August Willemsen chose “De taal als bril” (he translates this with “Language as Filter”) as the title for a collection of essays in 1987. These prompted him to trust the phenomenon that translating, even if it remains an attempt, clarifies. This also applies to knowledge stories when you try to translate them into the formal languages ​​of mathematics or algorithms. He is now a participant in a world trying to survive the COVID-19 pandemic. Enough reason to see if he can get a better understanding of this world through such translations. First try if there are concepts in the world of common sense that he would like to see translatable into numbers. He made a preliminary list:

  1. Population compartments (Susceptible, Infected, sick & contagious, Resistant & cured, Deceased)
  2. Date and duration of a reporting period
  3. The risk of contamination with an individual infected ⟶ susceptible contact
  4. The average number of contaminations that a first infected patient would make during the period that he was contagious, in a world with only susceptible people.
  5. The average number of physical contacts that a person would have in the first period of the pandemic (if not yet recognized).
  6. The recovery rate or the chance of recovery once infected
  7. The average recovery time
  8. The average incubation time
  9. The average duration of infectivity
  10. The geographical location of individuals
  11. The architecture and accessibility of mobility networks
  12. The architecture and accessibility of logistics networks
  13. The architecture and accessibility of (mobile) communication networks
  14. The architecture and accessibility of care networks

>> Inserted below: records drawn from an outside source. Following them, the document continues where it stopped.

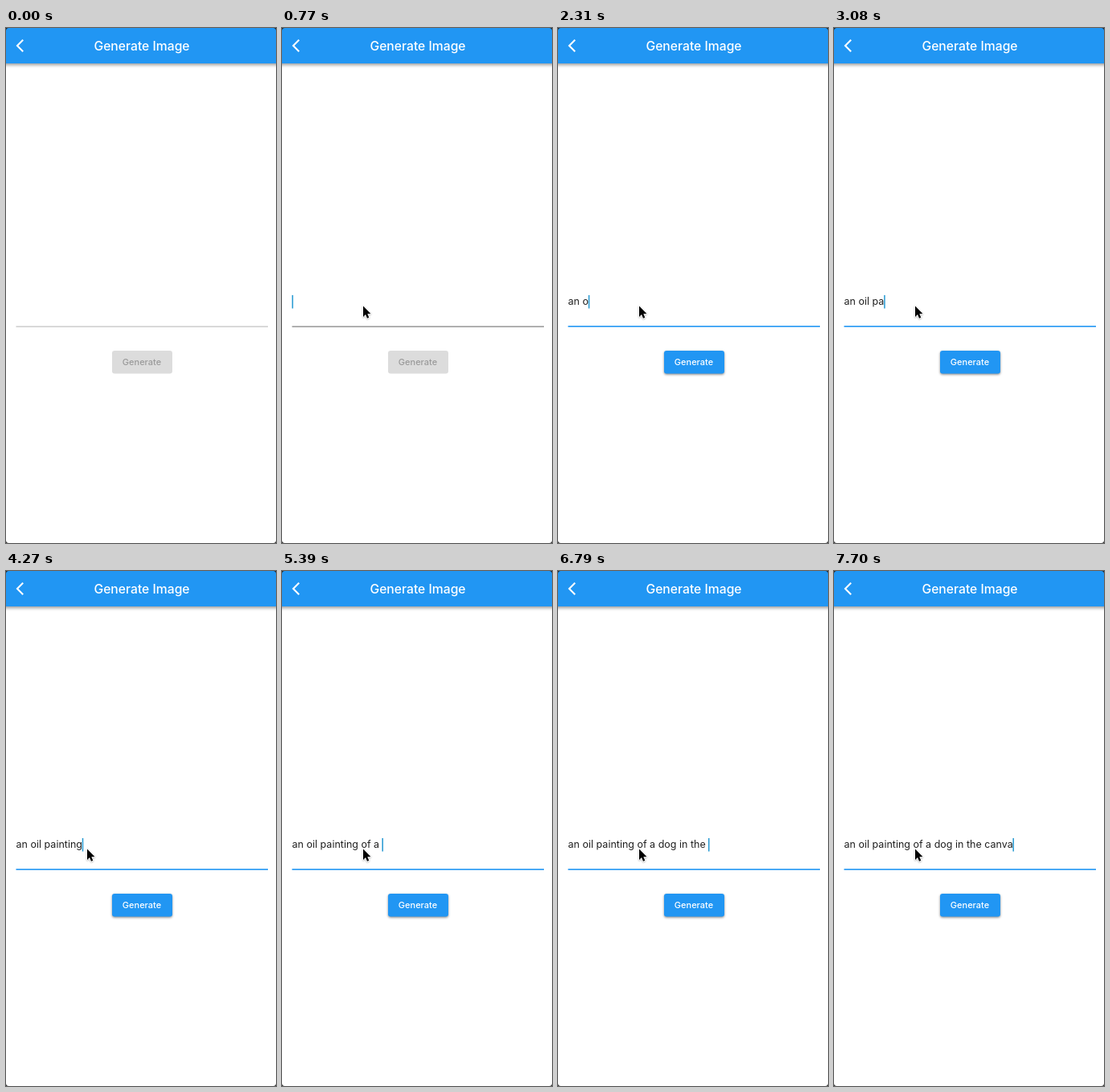
Write an HTML page with a canvas that moves like this. It is 336x640 px and loops after 8000 ms.

```html
<!DOCTYPE html>
<html lang="en">
<head>
<meta charset="utf-8">
<title>Generate Image</title>
<style>
html, body { margin: 0; width: 100%; height: 100%; overflow: hidden; background: #fff; }
canvas { display: block; width: 336px; height: 640px; }
</style>
</head>
<body>
<canvas id="stage"></canvas>
<script>
const W = 336, H = 640, LOOP = 8000, TICK = 70;
const BLUE = [33, 150, 243];
const FONT = 'Inter, Roboto, sans-serif';
const PROMPT = 'an oil painting of a dog in the canva';
const KEYS = [
  1540, 1820, 1960,
  2310, 2450, 2590, 2730, 2940, 3080,
  3640, 3780, 3850, 3990, 4130, 4270, 4410, 4550,
  5040, 5180, 5320, 5390,
  5670, 5810, 5950, 6020, 6160, 6300,
  6440, 6510, 6650, 6720, 6790,
  7140, 7210, 7350, 7630, 7700
];
const ARROW = [[0, 0], [0, 13.4], [3, 10.6], [5, 15.3], [7.3, 14.3], [5.3, 9.8], [9.4, 9.5]];

const canvas = document.getElementById('stage');
const ctx = canvas.getContext('2d');
const dpr = window.devicePixelRatio || 1;
canvas.width = W * dpr;
canvas.height = H * dpr;

const clamp = x => Math.max(0, Math.min(1, x));
const ramp = (t, from, span) => clamp((t - from) / span);
const lerp = (a, b, k) => a + (b - a) * k;
const mix = (a, b, k) => `rgb(${a.map((v, i) => Math.round(lerp(v, b[i], k))).join()})`;

function label(str, x, y, size, weight, color, align = 'left') {
  ctx.font = `${weight} ${size}px ${FONT}`;
  ctx.textAlign = align;
  ctx.fillStyle = color;
  ctx.fillText(str, x, y);
}

function withShadow(alpha, blur, dy, draw) {
  ctx.save();
  ctx.shadowColor = `rgba(0,0,0,${alpha})`;
  ctx.shadowBlur = blur * dpr;
  ctx.shadowOffsetY = dy * dpr;
  draw();
  ctx.restore();
}

function header() {
  ctx.fillStyle = mix(BLUE, BLUE, 0);
  withShadow(0.4, 4, 1.5, () => ctx.fillRect(-8, -8, W + 16, 52));
  ctx.strokeStyle = '#fff';
  ctx.lineWidth = 2.1;
  ctx.beginPath();
  ctx.moveTo(21.2, 14.8);
  ctx.lineTo(14, 22);
  ctx.lineTo(21.2, 29.2);
  ctx.stroke();
  label('Generate Image', 169, 27.5, 15.7, 500, '#fff', 'center');
}

function field(t) {
  const hover = ramp(t, 280, 140), focus = ramp(t, 770, 140);
  const idle = [186, 186, 186], dark = [112, 112, 112];
  ctx.fillStyle = focus ? mix(dark, BLUE, focus) : mix(idle, dark, hover);
  const thick = lerp(1.1, 1.6, focus);
  ctx.fillRect(12.5, 371.6 - thick, 313.5, thick);

  const typed = PROMPT.slice(0, KEYS.filter(k => k <= t).length);
  label(typed, 12.6, 344, 12.5, 400, '#222');
  const shown = t >= KEYS[0] ? 1 : t < 700 ? 0 : 1 - ramp(t, 1260, 140);
  ctx.globalAlpha = shown;
  ctx.fillStyle = '#2599d2';
  ctx.fillRect(12.4 + ctx.measureText(typed).width, 332, 1.5, 16.5);
  ctx.globalAlpha = 1;
}

function button(t) {
  const fill = ramp(t, 1470, 140), text = ramp(t, 1540, 210);
  ctx.fillStyle = mix([220, 220, 220], BLUE, fill);
  withShadow(0.45 * fill, 3, 1.2, () => {
    ctx.beginPath();
    ctx.roundRect(132, 401, 75, 28.5, 3.2);
    ctx.fill();
  });
  label('Generate', 169, 418.8, 11, 500, mix([154, 154, 154], [255, 255, 255], text), 'center');
}

function pointer(t) {
  if (t < 70) return;
  const k = 1 - (1 - ramp(t, 70, 490)) ** 2;
  ctx.save();
  ctx.translate(lerp(150, 101, k), lerp(459, 345.5, k));
  ctx.beginPath();
  ARROW.forEach(([x, y]) => ctx.lineTo(x, y));
  ctx.closePath();
  ctx.lineJoin = 'round';
  ctx.lineWidth = 1.6;
  ctx.strokeStyle = '#fff';
  withShadow(0.3, 2, 0.8, () => ctx.stroke());
  ctx.fillStyle = '#000';
  ctx.fill();
  ctx.restore();
}

// Dark slivers outside the rounded window
function corners() {
  ctx.fillStyle = '#222';
  ctx.beginPath();
  ctx.rect(0, 0, W, H);
  ctx.roundRect(0, 0, W, H, 3.5);
  ctx.fill('evenodd');
}

function render(t) {
  ctx.setTransform(dpr, 0, 0, dpr, 0, 0);
  ctx.fillStyle = '#fff';
  ctx.fillRect(0, 0, W, H);
  header();
  field(t);
  button(t);
  pointer(t);
  corners();
}

const start = performance.now();
function loop() {
  const t = (performance.now() - start) % LOOP;
  render(Math.floor(t / TICK) * TICK);
  requestAnimationFrame(loop);
}
loop();
</script>
</body>
</html>
```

He would like to know more about all these topics. In order to classify people in one of the four partitions (ad 1), they must be able to be measured and registered as belonging to a category. If we want to have an orderly news provision, we must have good communication networks (ad 13). Many of the other concepts seem useful in creating models that can answer questions such as:

  • How do the numbers and percentages of susceptible, sick, resistant and deceased develop when no measures are taken?
  • What factors / measures can promote / hinder contamination?
  • How are the numbers and percentages of susceptible, sick, resistant and deceased developing under planned and taken measures?

The first question is descriptive, he thought, and could benefit from mathematical statistics and large collections of data. He considers the second question to be a mixture of common sense, science and politics. And the third can be approached by translating behavioral intentions into algorithms that then show how assumptions and parameter values work out, at least in a toy world that emulates them.